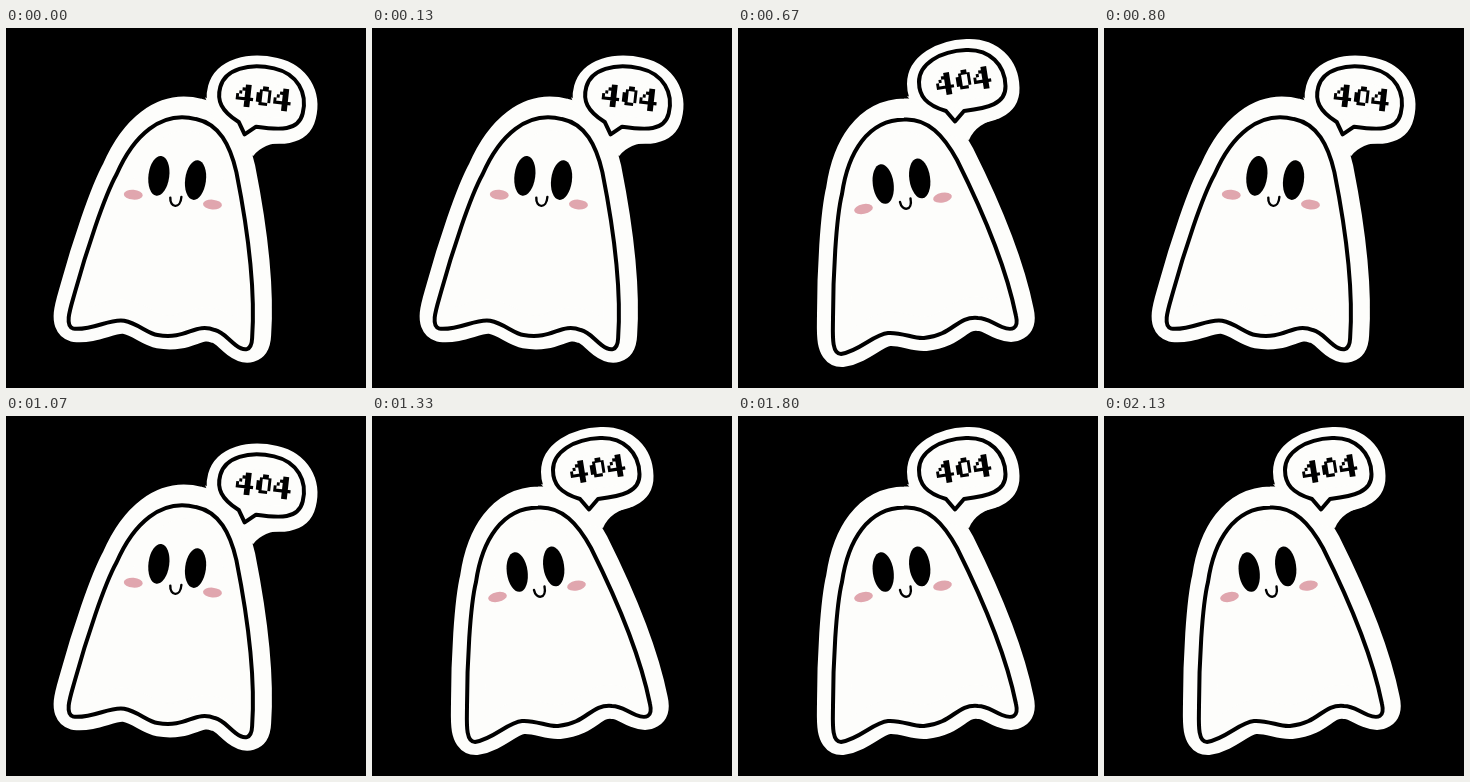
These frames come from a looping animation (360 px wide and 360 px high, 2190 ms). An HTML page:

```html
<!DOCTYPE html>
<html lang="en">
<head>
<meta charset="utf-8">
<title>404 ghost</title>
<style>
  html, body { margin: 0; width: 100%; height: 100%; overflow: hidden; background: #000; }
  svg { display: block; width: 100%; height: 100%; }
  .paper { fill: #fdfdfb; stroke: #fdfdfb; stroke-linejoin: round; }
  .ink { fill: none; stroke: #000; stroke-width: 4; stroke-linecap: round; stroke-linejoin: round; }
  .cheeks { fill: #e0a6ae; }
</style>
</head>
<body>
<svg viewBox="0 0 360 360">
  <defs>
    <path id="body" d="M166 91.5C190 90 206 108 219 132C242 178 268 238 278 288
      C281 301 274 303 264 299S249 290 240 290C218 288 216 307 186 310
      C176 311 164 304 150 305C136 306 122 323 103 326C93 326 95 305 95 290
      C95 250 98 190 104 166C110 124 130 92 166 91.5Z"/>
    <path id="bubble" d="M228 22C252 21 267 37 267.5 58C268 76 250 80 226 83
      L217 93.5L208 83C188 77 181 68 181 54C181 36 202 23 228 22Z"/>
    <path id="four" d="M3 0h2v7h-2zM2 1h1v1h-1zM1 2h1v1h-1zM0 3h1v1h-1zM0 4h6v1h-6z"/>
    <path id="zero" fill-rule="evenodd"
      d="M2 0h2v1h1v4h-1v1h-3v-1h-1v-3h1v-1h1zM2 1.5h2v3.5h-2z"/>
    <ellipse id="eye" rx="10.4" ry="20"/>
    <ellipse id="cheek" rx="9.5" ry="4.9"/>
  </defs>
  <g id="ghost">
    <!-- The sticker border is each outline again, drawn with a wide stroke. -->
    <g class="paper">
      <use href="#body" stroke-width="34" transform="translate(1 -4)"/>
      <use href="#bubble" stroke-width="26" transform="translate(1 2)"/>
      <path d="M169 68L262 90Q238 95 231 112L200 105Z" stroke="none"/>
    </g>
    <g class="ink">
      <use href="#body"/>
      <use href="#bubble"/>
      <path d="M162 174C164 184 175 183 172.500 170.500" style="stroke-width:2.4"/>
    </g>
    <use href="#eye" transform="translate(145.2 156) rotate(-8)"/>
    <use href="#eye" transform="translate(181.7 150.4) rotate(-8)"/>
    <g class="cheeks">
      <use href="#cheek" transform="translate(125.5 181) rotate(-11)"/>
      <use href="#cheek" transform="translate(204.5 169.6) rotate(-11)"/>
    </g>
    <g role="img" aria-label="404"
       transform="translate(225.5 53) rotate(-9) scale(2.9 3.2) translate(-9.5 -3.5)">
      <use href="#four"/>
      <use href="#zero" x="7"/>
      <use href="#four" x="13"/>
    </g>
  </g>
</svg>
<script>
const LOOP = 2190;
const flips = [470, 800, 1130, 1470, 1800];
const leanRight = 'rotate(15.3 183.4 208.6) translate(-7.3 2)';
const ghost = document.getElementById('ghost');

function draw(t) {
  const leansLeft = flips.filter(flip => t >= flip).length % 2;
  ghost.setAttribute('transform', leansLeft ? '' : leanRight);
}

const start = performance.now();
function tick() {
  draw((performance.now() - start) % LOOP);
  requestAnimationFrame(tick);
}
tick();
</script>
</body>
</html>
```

..........

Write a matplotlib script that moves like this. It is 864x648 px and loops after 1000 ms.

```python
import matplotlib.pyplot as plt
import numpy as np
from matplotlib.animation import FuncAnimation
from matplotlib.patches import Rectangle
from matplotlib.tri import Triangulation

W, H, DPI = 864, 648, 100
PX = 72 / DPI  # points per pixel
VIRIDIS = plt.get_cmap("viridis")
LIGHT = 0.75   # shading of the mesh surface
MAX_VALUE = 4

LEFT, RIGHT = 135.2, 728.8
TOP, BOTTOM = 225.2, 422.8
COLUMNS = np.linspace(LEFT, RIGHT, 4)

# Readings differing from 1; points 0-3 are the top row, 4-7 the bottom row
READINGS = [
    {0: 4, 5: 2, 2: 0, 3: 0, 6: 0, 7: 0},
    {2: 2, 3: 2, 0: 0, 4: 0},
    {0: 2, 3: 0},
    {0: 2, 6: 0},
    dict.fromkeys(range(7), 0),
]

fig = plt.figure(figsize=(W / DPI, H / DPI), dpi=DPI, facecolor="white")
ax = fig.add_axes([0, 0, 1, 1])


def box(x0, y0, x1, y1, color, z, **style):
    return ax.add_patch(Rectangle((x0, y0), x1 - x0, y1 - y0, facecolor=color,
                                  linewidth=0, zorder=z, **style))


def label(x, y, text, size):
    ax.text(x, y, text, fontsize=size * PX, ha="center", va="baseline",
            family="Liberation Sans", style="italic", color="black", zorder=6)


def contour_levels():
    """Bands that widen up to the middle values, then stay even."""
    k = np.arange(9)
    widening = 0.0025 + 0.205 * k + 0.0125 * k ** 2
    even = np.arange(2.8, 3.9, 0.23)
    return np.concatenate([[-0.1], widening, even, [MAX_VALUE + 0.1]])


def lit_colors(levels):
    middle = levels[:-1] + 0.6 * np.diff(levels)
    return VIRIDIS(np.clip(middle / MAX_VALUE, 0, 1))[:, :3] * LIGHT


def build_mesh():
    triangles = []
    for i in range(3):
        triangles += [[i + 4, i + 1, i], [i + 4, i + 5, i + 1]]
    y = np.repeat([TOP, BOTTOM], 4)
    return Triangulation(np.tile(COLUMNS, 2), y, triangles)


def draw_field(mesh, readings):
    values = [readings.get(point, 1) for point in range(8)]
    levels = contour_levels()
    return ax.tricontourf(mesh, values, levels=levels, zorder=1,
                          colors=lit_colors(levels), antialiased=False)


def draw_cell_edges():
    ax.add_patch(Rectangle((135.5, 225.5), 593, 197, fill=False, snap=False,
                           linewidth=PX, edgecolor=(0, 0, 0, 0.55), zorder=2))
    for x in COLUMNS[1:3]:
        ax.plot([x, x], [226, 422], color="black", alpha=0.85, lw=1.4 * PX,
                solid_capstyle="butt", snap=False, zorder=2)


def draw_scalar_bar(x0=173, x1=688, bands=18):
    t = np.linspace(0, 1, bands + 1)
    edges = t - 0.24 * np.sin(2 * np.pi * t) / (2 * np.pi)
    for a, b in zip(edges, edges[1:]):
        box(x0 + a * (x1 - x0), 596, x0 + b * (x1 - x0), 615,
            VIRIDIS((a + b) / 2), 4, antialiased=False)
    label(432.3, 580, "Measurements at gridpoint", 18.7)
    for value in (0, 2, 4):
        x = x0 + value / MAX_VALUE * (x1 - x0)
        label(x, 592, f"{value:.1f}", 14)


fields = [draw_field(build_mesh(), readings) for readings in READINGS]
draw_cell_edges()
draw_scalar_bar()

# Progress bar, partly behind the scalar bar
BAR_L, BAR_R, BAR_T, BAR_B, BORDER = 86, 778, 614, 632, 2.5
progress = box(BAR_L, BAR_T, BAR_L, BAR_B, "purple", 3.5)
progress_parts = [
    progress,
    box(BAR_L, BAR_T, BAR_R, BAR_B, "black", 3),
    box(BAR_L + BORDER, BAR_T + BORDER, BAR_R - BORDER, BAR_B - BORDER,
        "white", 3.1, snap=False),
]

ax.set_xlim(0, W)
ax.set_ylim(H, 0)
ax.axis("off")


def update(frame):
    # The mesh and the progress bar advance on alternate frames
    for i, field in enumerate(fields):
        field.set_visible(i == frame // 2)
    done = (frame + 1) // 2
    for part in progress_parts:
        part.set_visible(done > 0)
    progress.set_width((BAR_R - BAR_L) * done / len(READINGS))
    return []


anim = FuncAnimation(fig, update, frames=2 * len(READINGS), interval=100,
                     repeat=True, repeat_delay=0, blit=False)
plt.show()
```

..........

## Assignment
Which of the lines above carry the string "start"? Copy every one.

## Expected answer
const start = performance.now();
  draw((performance.now() - start) % LOOP);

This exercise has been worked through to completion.